The project “Images as Data: Processing, Exploration, and Discovery at Scale” provides a model for creating, searching, and assessing data about images at large scale.
The scope of the grant includes:
- Demonstrating how computer vision can provide descriptive metadata (text data) for born-digital and digitized materials at large scale using the Distant Viewing Toolkit, a Python package funded by the National Endowment for the Humanities Digital Humanities Advancement Grant and built by the University of Richmond Distant Viewing Lab.
- Generating visual data for aggregating and analyzing visual patterns across extremely large corpora of retro-digitized and born-digital images.
- Developing user-driven recommender systems for content-based image retrieval for scholars and a model for image-based search.
- Providing a model for how to navigate rights and access with sensitive audio/visual material.
Participatory archive created in conjunction with the Yale Digital Humanities Lab, the Center for the Study of Race, Indigeneity, and Transnational Migration, and the Yale University Archives. Principal investigator.
A collaborative study of medieval manuscript rolls, scrolls, and manuscript fragments at the Beinecke Rare Book and Manuscript Library, using digital tools. Project management and strategic planning consultant.
A series of symposia held at the Yale University Library which examined how scholarship and its supporting institutions might face the upcoming opportunities and challenges of an open, digital, and networked environment. Administrators, librarians, and graduate students also participated in a half-day workshop with leaders in the field of digital scholarship, exploring themes surrounding stakeholders, institutions, and infrastructure. The ideas discussed shaped strategies to promote digital scholarship at Yale. Project manager.
This customized WordPress site developed with the Digital Humanities Lab, the Yale University Library and the Dante Society of America, uses the extra-illustrated volume as an organizational principle to foreground the material transmission of Dante’s poetry at the turn of the twentieth century. Principal investigator.
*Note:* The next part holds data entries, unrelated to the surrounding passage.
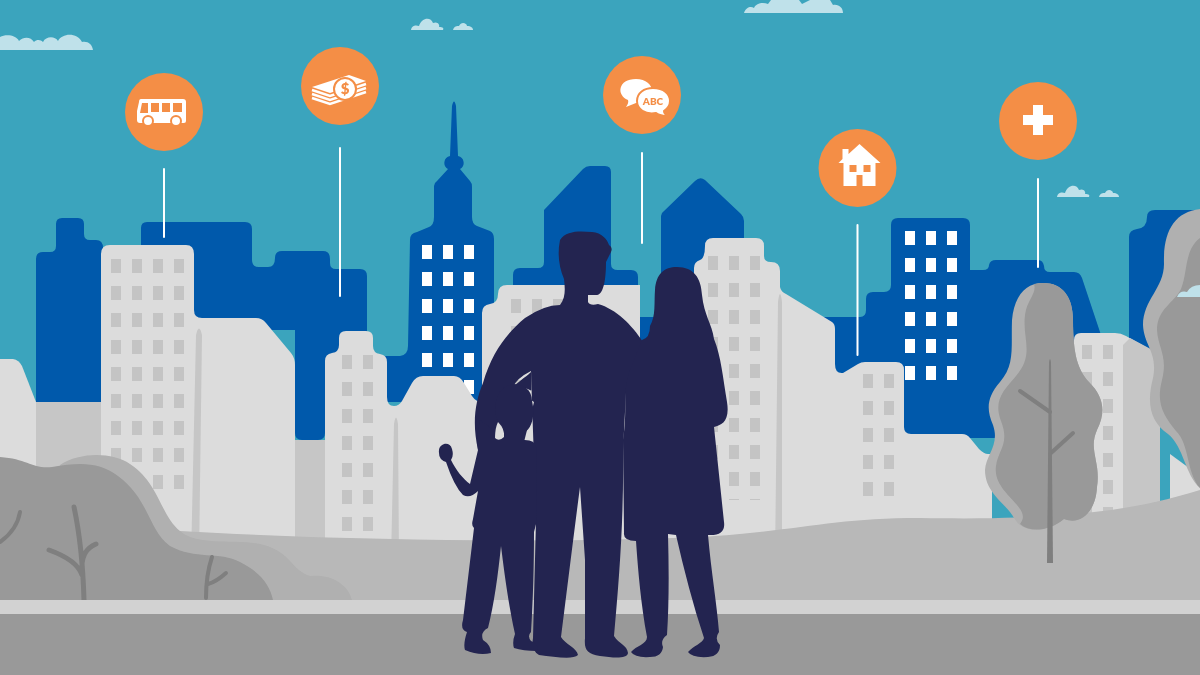
<!DOCTYPE html>
<html lang="en">
<head>
<meta charset="utf-8">
<title>Family looking at city services</title>
<style>
:root {
  --sky: #3ba4bd; --cloud: #bfe1ea; --blue: #0059ab; --navy: #232450;
  --orange: #f48e46; --white: #fff;
  --wall: #dcdcdc; --wall-shade: #c6c6c6; --hill: #b8b8b8; --kerb: #d2d2d2; --road: #999;
  --leaf: #999; --leaf-light: #b0b0b0; --twig: #7f7f7f;
}
html, body { margin: 0; height: 100%; overflow: hidden; }
body { width: 1200px; height: 675px; background: var(--sky); }
svg { display: block; }
.cloud { fill: var(--cloud); }
.skyline { fill: var(--blue); }
.wall { fill: var(--wall); }
.shade { fill: var(--wall-shade); }
.leaf { fill: var(--leaf); }
.leaf-light { fill: var(--leaf-light); }
.twig { fill: none; stroke: var(--twig); stroke-linecap: round; }
.family { fill: var(--navy); }
.disc { fill: var(--orange); }
.icon { fill: var(--white); }
.cut { fill: var(--orange); }
.stem { stroke: var(--white); stroke-width: 2; stroke-linecap: round; }
.lettering { font-family: Lato, "Open Sans", sans-serif; font-weight: 900; fill: var(--orange); text-anchor: middle; }
</style>
</head>
<body>
<svg width="1200" height="675" viewBox="0 0 1200 675" role="img" aria-label="A family seen from behind, facing a city with icons for transport, money, language, housing and health">
  <defs>
    <pattern id="lit-windows" width="21" height="27" patternUnits="userSpaceOnUse"><rect width="10" height="14" fill="#fff"/></pattern>
    <pattern id="grey-windows" width="21" height="27" patternUnits="userSpaceOnUse"><rect width="10" height="14" fill="#c4c4c4"/></pattern>
    <g id="small-cloud">
      <path d="M0 11C1 6 5 6 8 7C11 -2 20 -2 22 4C27 2 29 6 28 8C32 8 33 9 32 11Z"/>
      <path d="M42 11C43 7 46 7 48 7C50 2 56 4 56 7C60 7 62 9 62 11Z"/>
    </g>
    <circle id="disc" r="39"/>
  </defs>

  <rect id="sky" width="1200" height="675" fill="var(--sky)"/>

  <g id="clouds" class="cloud">
    <path d="M0 37C6 34 16 35 19 41C24 36 31 37 34 42C37 39 41 40 43 42C46 36 55 36 58 41C62 33 77 32 82 42C88 41 92 44 93 50H0Z"/>
    <path d="M744 13C746 7 751 6 754 8C756 3 763 2 768 4L771 0H799L802 4L810 0H830L833 5C839 4 843 8 843 13Z"/>
    <use href="#small-cloud" x="411" y="19"/>
    <use href="#small-cloud" x="1057" y="186"/>
  </g>

  <g id="blue-skyline" class="skyline">
    <path d="M36 402V259Q36 252 43 252H50Q56 252 56 246V224Q56 218 62 218H78Q84 218 84 224V234Q84 240 90 240H96Q103 240 103 248V402Z"/>
    <path d="M141 250V228Q141 222 147 222H245Q252 222 252 229V260Q252 267 259 267H268Q275 267 275 258Q275 251 282 251H323Q330 251 330 259V263Q330 269 336 269H360Q367 269 367 276V356H400Q408 355 408 346L410 240Q410 233 417 232L429 227Q434 225 434 217V186Q434 183 437 181L448 169A7 7 0 0 1 450 156L452 106Q454 97 456 106L458 156A7 7 0 0 1 460 169L470 181Q472 183 472 187V217Q472 224 477 226L490 231Q494 233 494 239V310H513V275Q513 268 520 268H538Q544 268 544 262V210L583 169Q586 166 590 166H605Q611 166 611 172V264Q611 270 618 270H631Q638 270 638 277V317H655Q661 317 661 310V216Q661 213 664 211L695 181Q700 176 705 180L741 214Q744 217 744 221V317H860Q866 317 866 310V299Q866 292 873 292H884Q891 292 891 285V225Q891 218 898 218H963Q970 218 970 225V270H983Q989 270 989 265Q990 260 996 260H1038Q1043 260 1044 266Q1044 272 1050 272H1074Q1080 272 1082 278L1102 338V438H904V400H480V402H325V433Q325 440 318 440H302Q295 440 295 433V330H141Z"/>
    <path d="M1129 350V237Q1129 230 1137 229Q1147 228 1147 217Q1147 210 1155 210H1200V350Z"/>
  </g>
  <g id="lit-window-rows" fill="url(#lit-windows)">
    <rect transform="translate(422 245)" width="52" height="122"/>
    <rect transform="translate(464 380)" width="10" height="14"/>
    <rect transform="translate(905 231)" width="52" height="149"/>
  </g>

  <g id="grey-city">
    <path class="wall" d="M0 359H13Q19 360 22 366L36 402V560H0Z"/>
    <rect class="shade" x="36" y="402" width="67" height="140"/>
    <rect class="shade" x="294" y="440" width="32" height="110"/>
    <path class="wall" d="M101 560V254Q101 245 110 245H186Q194 245 194 254V310Q194 318 202 318H256Q262 318 266 323L291 353Q295 358 295 365V560Z"/>
    <path class="shade" d="M191 560L196 335Q199 322 202 335L199 560Z"/>
    <path class="wall" d="M325 560V361Q325 354 332 353Q339 352 339 345V338Q339 331 346 331H366Q373 331 373 338V346Q373 353 380 354Q387 355 387 362V397Q387 406 394 406Q399 406 402 401L412 383Q416 376 423 376H454Q460 376 464 383L472 396Q476 402 482 402V313Q482 305 490 304Q498 303 498 294Q498 285 507 285H640V400H694V268Q694 262 700 260Q705 258 705 246Q705 238 713 238H756Q764 238 764 246V256Q764 262 771 262Q780 262 780 271V287Q781 292 786 294L832 322Q835 324 835 329V364Q835 374 843 373L858 364Q861 362 865 362H896Q904 362 904 370V427Q904 434 911 434H962Q967 434 970 438L979 449Q984 454 988 454H992V560Z"/>
    <path class="shade" d="M391 560L394 424Q396 411 398 424L399 560ZM775 560L778 302Q780 286 782 302V560Z"/>
    <path class="wall" d="M1074 560V340Q1074 333 1081 333H1115Q1121 333 1126 336L1160 355V560Z"/>
    <path class="shade" d="M1123 560V345L1130 338L1160 354V560Z"/>
    <path class="wall" d="M1170 560V454L1200 476V560Z"/>
  </g>
  <g id="grey-window-rows" fill="url(#grey-windows)">
    <rect transform="translate(111 259)" width="73" height="230"/>
    <rect transform="translate(342 355)" width="31" height="176"/>
    <rect transform="translate(511 299)" width="52" height="95"/>
    <rect transform="translate(708 256)" width="52" height="244"/>
    <rect transform="translate(863 374)" width="31" height="122"/>
    <rect transform="translate(1082 345)" width="31" height="176"/>
  </g>

  <path id="hill" fill="var(--hill)" d="M0 520L180 531C350 541 560 543 700 537C800 531 830 518 920 518C1040 520 1120 515 1200 490V605H0Z"/>

  <g id="bushes">
    <path class="leaf-light" d="M60 465C80 452 112 452 130 464C160 484 160 515 180 531C198 547 240 538 264 545C292 553 291 570 310 576C333 574 348 585 352 600H60Z"/>
    <path class="leaf" d="M0 457C28 459 32 469 52 467C80 462 100 462 118 476C150 500 148 530 170 546C195 560 220 551 240 562C260 572 270 585 273 600H0Z"/>
    <g class="twig" stroke-width="5">
      <path d="M84 600C83 565 80 535 74 507M82 575Q77 560 49 550M82 566Q82 550 96 544" />
      <path d="M0 542Q17 530 20 512" stroke-width="4"/>
      <path d="M206 598Q206 575 212 557M208 584Q216 582 226 573" stroke-width="4"/>
    </g>
  </g>

  <g id="trees">
    <path class="leaf-light" d="M1043 283C1064 283 1073 299 1073 320C1073 355 1078 370 1089 382C1104 397 1106 412 1097 430C1088 450 1101 462 1097 487C1096 510 1082 526 1064 519C1050 531 1024 536 1014 518C1007 504 985 494 985 470C986 455 1000 445 993 425C986 409 987 397 1000 382C1015 365 1011 348 1012 320C1014 297 1025 283 1043 283Z"/>
    <path class="leaf" d="M1034 284C1058 279 1073 292 1073 320C1073 355 1078 370 1089 382C1104 397 1106 412 1097 430C1088 450 1101 462 1097 487C1096 510 1082 526 1064 519C1050 531 1030 533 1020 524C1034 507 992 494 996 466C998 450 1010 444 1001 421C993 400 1004 390 1016 376C1035 354 1022 339 1025 315C1027 299 1037 294 1034 284Z"/>
    <path class="twig" stroke-width="4" d="M1050 412L1020 391M1051 453L1073 433"/>
    <path fill="var(--twig)" d="M1049 362Q1050 356 1051 362L1053 563H1047Z"/>
    <path class="leaf-light" d="M1200 209C1174 212 1163 232 1164 264C1164 288 1143 300 1143 325C1144 346 1158 352 1153 378C1146 405 1151 422 1168 434C1184 447 1185 475 1200 488Z"/>
    <path class="leaf" d="M1200 238C1184 250 1188 272 1181 289C1174 303 1157 309 1157 330C1158 348 1168 356 1162 380C1156 403 1163 415 1176 431C1190 445 1186 472 1200 488Z"/>
    <path class="cloud" d="M1177 297Q1180 290 1187 292Q1191 285 1200 285V297Z"/>
  </g>

  <g id="street">
    <rect y="600" width="1200" height="14" fill="var(--kerb)"/>
    <rect y="614" width="1200" height="61" fill="var(--road)"/>
  </g>

  <g id="family" class="family">
    <path id="father" fill-rule="evenodd" d="M560 240C566 230 581 231 592 232C602 233 607 239 609 245Q613 247 611 252L606 262C606 278 604 294 597 295H588V302Q590 306 598 304C616 309 632 325 643 342C652 370 640 385 626 393L623 450C624 520 619 580 614 636C619 644 627 645 628 653C627 659 614 658 600 656C587 654 584 650 585 638V560L580 487C573 540 567 590 561 637C565 644 577 648 578 655C573 660 555 657 539 655Q531 651 533 638L536 520L531 372C525 378 517 382 513 388L534 402L522 450H478C472 423 475 402 483 383C492 352 507 333 525 318Q544 305 560 305C566 297 565 288 564 279Q556 260 560 240ZM531 371Q517 378 513 387Q520 385 532 391Z"/>
    <path id="mother" d="M655 290C656 274 664 267 677 267C694 267 701 278 702 295C704 315 712 324 714 339C721 356 723 378 727 402C730 421 722 425 714 427L724 522Q726 536 708 535C711 570 717 605 719 632Q714 639 720 645Q720 656 708 657Q692 658 688 652C693 646 703 643 704 638C693 605 684 570 676 535L668 534C669 570 669 605 667 635Q660 640 663 647Q662 657 650 657Q635 658 631 652C636 646 647 644 647 637C641 605 638 570 636 541Q623 541 624 533L623 440C628 410 622 390 630 370L642 340Q650 338 650 326C656 316 654 302 655 290Z"/>
    <path id="child" d="M513 384C524 384 532 390 532 401C535 414 533 427 524 433Q520 435 522 440Q535 439 536 447L537 520L534 532C534 565 533 600 531 632Q527 636 531 641Q539 644 537 651Q523 651 514 648Q512 642 515 634C508 602 504 570 501 546C498 575 494 605 488 628Q480 632 483 640Q491 645 491 653Q479 656 465 650Q463 644 467 632Q460 630 463 620L474 528Q471 526 473 519L478 491Q470 499 463 495Q454 486 446 462Q438 460 439 450C440 443 450 441 452 449Q454 456 451 460C456 470 463 479 470 484L478 450Q476 436 480 420L494 430Q495 441 500 440Q507 439 505 431C496 424 494 412 496 402C498 391 504 386 513 384Z"/>
    <path id="gap-by-face" fill="var(--wall)" d="M498 422Q505 429 504 437Q499 442 495 438Q495 428 498 422Z"/>
  </g>

  <g id="service-pins">
    <g class="stem">
      <path d="M164 169V237M340 148V296M642 153V243M857.5 225V355M1038 179V267"/>
    </g>
    <g id="transport" transform="translate(164 112)">
      <use href="#disc" class="disc"/>
      <path class="icon" d="M-23 -13H19Q22 -13 22 -10V9Q22 11 20 11H-24Q-27 11 -27 8V-1L-25 -10Q-25 -13 -23 -13Z"/>
      <path class="cut" d="M-22 -9H-16V1H-24ZM-13 -9H-5V0H-13ZM-2 -9H6V0H-2ZM9 -9H18V0H9Z"/>
      <g class="icon" stroke="var(--orange)" stroke-width="2"><circle cx="-16" cy="9" r="5"/><circle cx="12" cy="9" r="5"/></g>
    </g>
    <g id="money" transform="translate(340 86)">
      <use href="#disc" class="disc"/>
      <path class="icon" d="M-28 1L9 -11L26 -5L-10 7Z"/>
      <path fill="none" stroke="var(--white)" stroke-width="2.4" d="M-28 4L-10 10L26 -2M-28 8L-10 14L26 2M-28 12L-10 18L26 6"/>
      <circle class="icon" cx="5" cy="3" r="11" stroke="var(--orange)" stroke-width="2"/>
      <text class="lettering" x="5" y="8" font-size="15">$</text>
    </g>
    <g id="language" transform="translate(642 95)">
      <use href="#disc" class="disc"/>
      <path class="icon" d="M-6 -16C4 -16 10 -10 10 -4C10 3 3 8 -6 8L-16 12Q-13 8 -14 5C-26 0 -24 -16 -6 -16Z"/>
      <path class="icon" stroke="var(--orange)" stroke-width="2" d="M11 -7C22 -7 28 -1 28 6C28 11 25 14 22 16Q22 19 26 21Q18 21 14 18C3 20 -5 14 -5 6C-5 -2 2 -7 11 -7Z"/>
      <text class="lettering" x="11" y="10" font-size="10">ABC</text>
    </g>
    <g id="housing" transform="translate(857.5 168)">
      <use href="#disc" class="disc"/>
      <path class="icon" d="M-15 -19H-9V-14L2 -24L23 -5H18V18H5V7H-1V18H-14V-5H-19L-15 -9Z"/>
      <path class="cut" d="M-8 -3H-1V4H-8ZM6 -3H13V4H6Z"/>
    </g>
    <g id="health" transform="translate(1038 121)">
      <use href="#disc" class="disc"/>
      <path class="icon" d="M-5 -16H5V-6H15V4H5V14H-5V4H-15V-6H-5Z"/>
    </g>
  </g>
</svg>
</body>
</html>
In collaboration of the Instructional Technology Group and ITS Academic Technology at Yale, an Omeka exhibit drawn from digitized lantern slides of an academic’s early 19th century trip to Italy. Principal investigator.
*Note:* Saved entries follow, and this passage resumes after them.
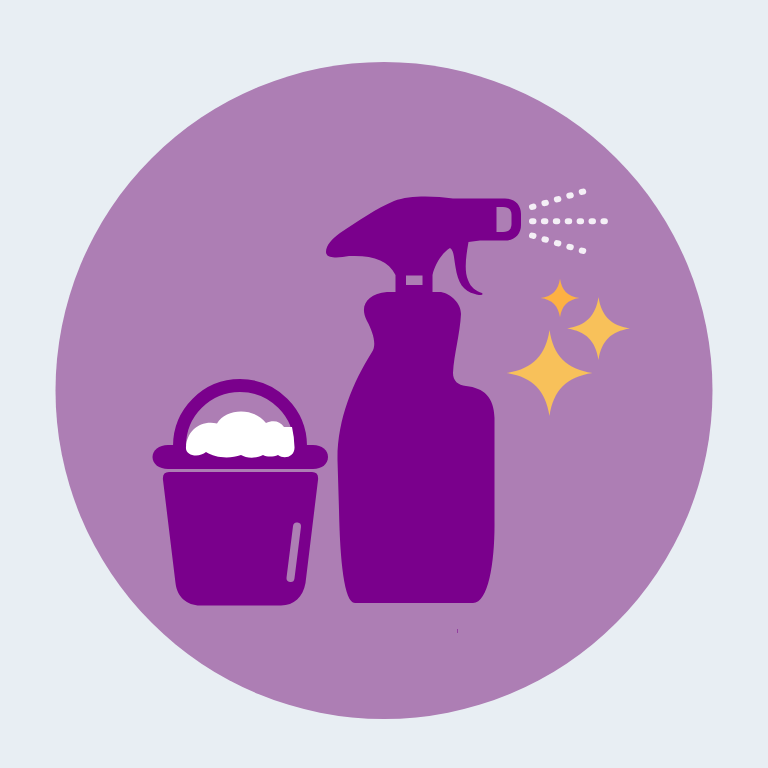
<!DOCTYPE html>
<html lang="en">
<head>
<meta charset="utf-8">
<title>Cleaning supplies icon</title>
<style>
:root {
  --backdrop: #e8eef3;
  --disc: #ad7eb4;
  --purple: #7a008c;
  --white: #fff;
  --mist: #f4eff6;
  --gold: #f8c15a;
  --amber: #fdb143;
}
html, body { margin: 0; height: 100%; overflow: hidden; background: var(--backdrop); }
.icon { display: block; width: 768px; height: 768px; }
.disc, .cutout { fill: var(--disc); }
.solid { fill: var(--purple); }
.handle { fill: none; stroke: var(--purple); stroke-width: 13; }
.shine { stroke: var(--disc); stroke-width: 8; stroke-linecap: round; }
.foam { fill: var(--white); }
.spray { fill: none; stroke: var(--mist); stroke-width: 6; stroke-linecap: round; }
.gold { fill: var(--gold); }
.amber { fill: var(--amber); }
</style>
</head>
<body>
<svg class="icon" viewBox="0 0 768 768" role="img" aria-label="Bucket of suds and a spray bottle with sparkles">
  <defs>
    <path id="sparkle" d="M0-43C4-17 17-4 43 0C17 4 4 17 0 43C-4 17-17 4-43 0C-17-4-4-17 0-43Z"/>
  </defs>
  <rect width="768" height="768" fill="var(--backdrop)"/>
  <circle class="disc" cx="384" cy="390.5" r="328.5"/>

  <g id="bucket">
    <path class="handle" d="M179.5 450V446A60.5 60.5 0 0 1 300.5 446V450"/>
    <path class="solid" d="M168 445H313C322 445 328 450 328 457S322 469 313 469H168C159 469 152.500 464 152.500 457S159 445 168 445Z"/>
    <path class="solid" d="M169 472H312Q319 472 318 480L305.500 583C303 597 294 605.500 281 605.500H200C187 605.500 177 597 175.500 583L163 480Q162 472 169 472Z"/>
    <path class="foam" d="M186 447C187 431 200 420 217 423.500C226 408 254 407 266 423C273 420 280 421 284 427H292Q294 436 294.500 447C295 456 285 460 278 455C273 457 267 457 263 455C255 459 246 458 241 455C230 459 215 458 206 452C199 458 185 456 186 447Z"/>
    <path class="shine" d="M297 526.500L290.500 578"/>
  </g>

  <g id="spray-bottle">
    <path class="solid" d="M387 292H441C451 294 461 303 461 314C460 334 454 354 453 373C453 381 458 385 466 386C484 388 494 397 494.500 418V520C495 560 489 603 473 603H355C344 603 340 560 339 510L337.500 460C337 420 353 382 372 352C377 345 373 332 367 321C359 306 367 294 387 292Z"/>
    <path class="solid" d="M395.500 293V275C388 260 373 255 349 256C339 258 326 259 326 252C326 245 332 239 340 233C358 221 377 208 394 201C410 195 434 196 453 198.500H505C515 198.500 521 205 521 214V225C521 234 515 240.500 505 240.500H480L468.500 242C466 256 464 271 468 280C471 288 476 291 482 293C484 295 480 296 475 294C463 291 458 283 455.500 267C454 259 454 250 450 248C442 253 435 264 432.500 275V293Z"/>
    <rect class="cutout" x="406" y="275.500" width="16.500" height="9.500"/>
    <path class="cutout" d="M496.500 207H503Q511.500 207 511.500 215V224Q511.500 232 503 232H496.500Z"/>
  </g>

  <g id="mist" class="spray">
    <path stroke-dasharray="1.500 11.500" d="M532 207L585 191"/>
    <path stroke-dasharray="1.500 10.400" d="M532 221.300H606"/>
    <path stroke-dasharray="1.500 11.500" d="M532 235.500L585 251.500"/>
  </g>

  <g id="sparkles">
    <use href="#sparkle" class="gold" transform="translate(549.500 373)"/>
    <use href="#sparkle" class="gold" transform="translate(598.500 328.500) scale(.73)"/>
    <use href="#sparkle" class="amber" transform="translate(560 298) scale(.45)"/>
  </g>
  <path class="solid" opacity=".6" d="M457.500 629V633" stroke="var(--purple)" stroke-width=".8"/>
</svg>
</body>
</html>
A timeline currently in development of significant events in the history of one of the oldest scholarly societies in North America for the Society’s website. Editor, strategic planning consultant.
- Tra liti sì lontani. . . Dante for the Americas. An International Symposium for the Dante Society of America at Harvard University
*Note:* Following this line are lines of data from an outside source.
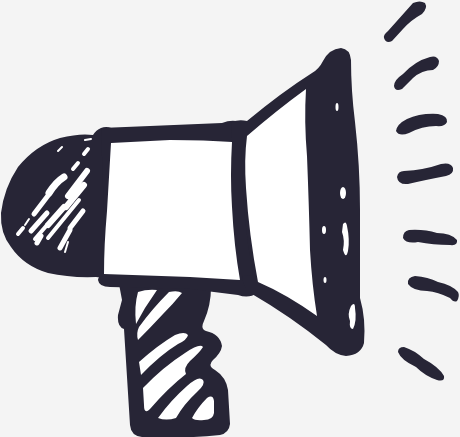
<!DOCTYPE html>
<html lang="en">
<head>
<meta charset="utf-8">
<title>Hand-drawn megaphone</title>
<style>
:root { --ink: #272536; --paper: #f4f4f4; --fill: #ffffff; }
html, body { margin: 0; overflow: hidden; background: var(--paper); }
svg { display: block; width: 460px; height: 437px; background: var(--paper); }
.ink { fill: var(--ink); }
.fill { fill: var(--fill); }
.gap { fill: none; stroke: var(--fill); stroke-linecap: round; stroke-linejoin: round; }
</style>
</head>
<body>
<svg viewBox="0 0 460 437" role="img" aria-label="Hand-drawn megaphone with sound lines">
  <g id="handle">
    <path class="ink" d="M119 284 L211 288 Q211 305 204 321 Q200 329 206 331 Q220 334 222 346 Q221 353 213 360 Q207 366 215 370 Q226 377 228 390 L230 424 Q229 433 220 435 Q180 439 142 437 Q131 436 130 425 L124 329 Q117 327 118 315 L122 300 Z"/>
    <g class="fill">
      <path d="M138 292 Q147 289 157 290 L145 308 L136 324 Q134 306 138 292 Z"/>
      <path d="M169 292 Q178 290 182 293 Q173 304 163 314 Q150 328 138 340 Q136 333 139 327 Q152 309 169 292 Z"/>
      <path d="M139 362 Q158 345 175 335 Q185 331 188 335 Q187 340 178 344 Q160 355 141 375 Z"/>
      <path d="M143 388 Q163 367 185 353 Q200 343 203 347 Q200 352 190 361 Q183 368 186 374 Q168 388 150 409 Q144 415 144 405 Z"/>
      <path d="M158 418 Q171 400 187 386 Q199 375 203 380 Q206 384 197 392 Q184 404 176 418 Q166 421 158 418 Z"/>
      <path d="M192 418 Q198 407 207 398 Q213 394 214 401 L214 413 Q213 420 204 420 Q195 421 192 418 Z"/>
    </g>
  </g>

  <g id="back-cap">
    <path class="ink" d="M101 128 Q109 125 116 131 L113 205 L105 272 Q103 278 96 277 Q70 278 48 273 Q24 266 11 247 Q0 233 1 213 Q4 188 18 167 Q36 145 60 138 Q80 133 93 135 Q96 130 101 128 Z"/>
    <g class="gap">
      <path stroke-width="2" d="M62 147 L58 151 M85 140 L91 139"/>
      <path stroke-width="4" d="M88 149 L84 154 M78 163 L73 169"/>
      <path stroke-width="7" d="M64 177 Q56 182 49 193"/>
      <path stroke-width="5" d="M50 193 L34 214 M47 213 L31 231"/>
      <path stroke-width="6" d="M87 171 L68 196 M84 185 L66 207 M64 207 L48 225"/>
      <path stroke-width="4" d="M79 200 L48 238 M47 225 L35 239 M23 228 L18 234"/>
      <path stroke-width="5" d="M83 211 L70 228 M70 230 L60 248 M41 236 L37 243"/>
      <path stroke-width="2" d="M68 242 L65 252 M29 219 L25 225"/>
    </g>
  </g>

  <g id="body">
    <path class="ink" d="M101 128 L150 126 L222 123 Q232 119 240 122 Q247 126 248 136 Q242 153 243 172 Q244 218 254 276 Q262 284 257 293 Q249 299 238 295 L190 289 L110 287 Q99 287 98 280 Q99 273 106 270 Z"/>
    <path class="fill" d="M111 143 L170 140 Q205 140 232 142 Q230 175 232 207 Q234 246 240 280 L190 277 L104 274 Q104 245 107 211 Z"/>
  </g>

  <g id="horn">
    <path class="ink" d="M232 122 Q239 119 247 121 Q282 92 312 73 Q319 69 323 61 Q329 49 341 48 Q350 49 351 60 Q351 90 355 122 Q360 166 360 210 L360 298 Q366 319 364 343 Q361 355 346 356 Q335 355 326 345 Q290 316 252 294 Q243 288 242 276 L253 275 Q242 216 242 160 Q243 145 231 138 Z"/>
    <path class="fill" d="M247 136 Q277 110 306 89 Q304 121 307 156 Q309 207 310 250 Q312 285 317 316 Q286 294 258 282 Q249 235 246 188 Q244 159 247 136 Z"/>
    <g class="fill">
      <ellipse cx="337" cy="107" rx="1.5" ry="4"/>
      <ellipse cx="343" cy="193" rx="3" ry="6"/>
      <ellipse cx="324" cy="230" rx="2" ry="4"/>
      <path d="M343 224 Q346 220 347 226 Q350 240 348 251 Q346 260 343 250 Q345 240 342 232 Z"/>
      <ellipse cx="325" cy="280" rx="1.5" ry="3"/>
      <path d="M351 306 Q355 301 355 308 Q357 321 353 329 Q349 329 350 321 Q347 314 351 306 Z"/>
    </g>
  </g>

  <g id="sound-lines" class="ink">
    <path d="M413 3 Q420 0 425 3 Q428 8 422 14 Q411 20 403 29 L392 41 Q386 44 384 38 Q383 35 388 31 Z"/>
    <path d="M430 57 Q437 55 439 61 Q439 67 433 70 Q422 70 413 78 L402 89 Q395 92 394 86 Q394 80 403 74 Q415 61 430 57 Z"/>
    <path d="M407 119 Q420 113 438 114 Q448 116 447 122 Q445 127 436 126 Q422 126 409 133 Q399 137 396 131 Q397 124 407 119 Z"/>
    <path d="M404 171 Q424 170 441 164 Q451 162 453 168 Q454 174 446 176 Q425 180 408 184 Q398 185 397 177 Q398 171 404 171 Z"/>
    <path d="M409 230 Q424 229 437 233 Q451 233 457 240 Q458 246 450 245 Q433 245 418 242 Q406 244 403 238 Q403 231 409 230 Z"/>
    <path d="M415 276 Q428 277 438 282 Q452 285 458 292 Q460 296 457 301 Q454 303 450 298 Q438 292 427 291 Q413 291 408 284 Q407 277 415 276 Z"/>
    <path d="M404 347 Q414 350 424 359 Q439 367 444 376 Q445 382 437 380 Q425 376 416 367 Q401 360 398 352 Q398 347 404 347 Z"/>
  </g>
</svg>
</body>
</html>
organizing committee chair
- New England Consortium in Digital Humanities – Boston DH
academic task force
- The Digital Humanities Working Group at the Whitney Center for Humanities
HASTAC scholar 2012-13
- Dante Working Group at the Whitney Humanities Center, Yale University
founder and coordinator 2008-2012
course design and instruction with Lauren Tilton (University of Richmond)
- Northeastern Modern Language Association, Italian Studies, T. Convertini, ed.
contributor – “Digital Humanities in the Italian Language Classroom” in press.
- MLA Approaches to Teaching World Literature series, C. Kleinhenz & K. Olson, eds.
contributor – “Beatrice in the Tag Cloud”
course design and instruction
- Teaching with Technology
Instructional Innovation Intern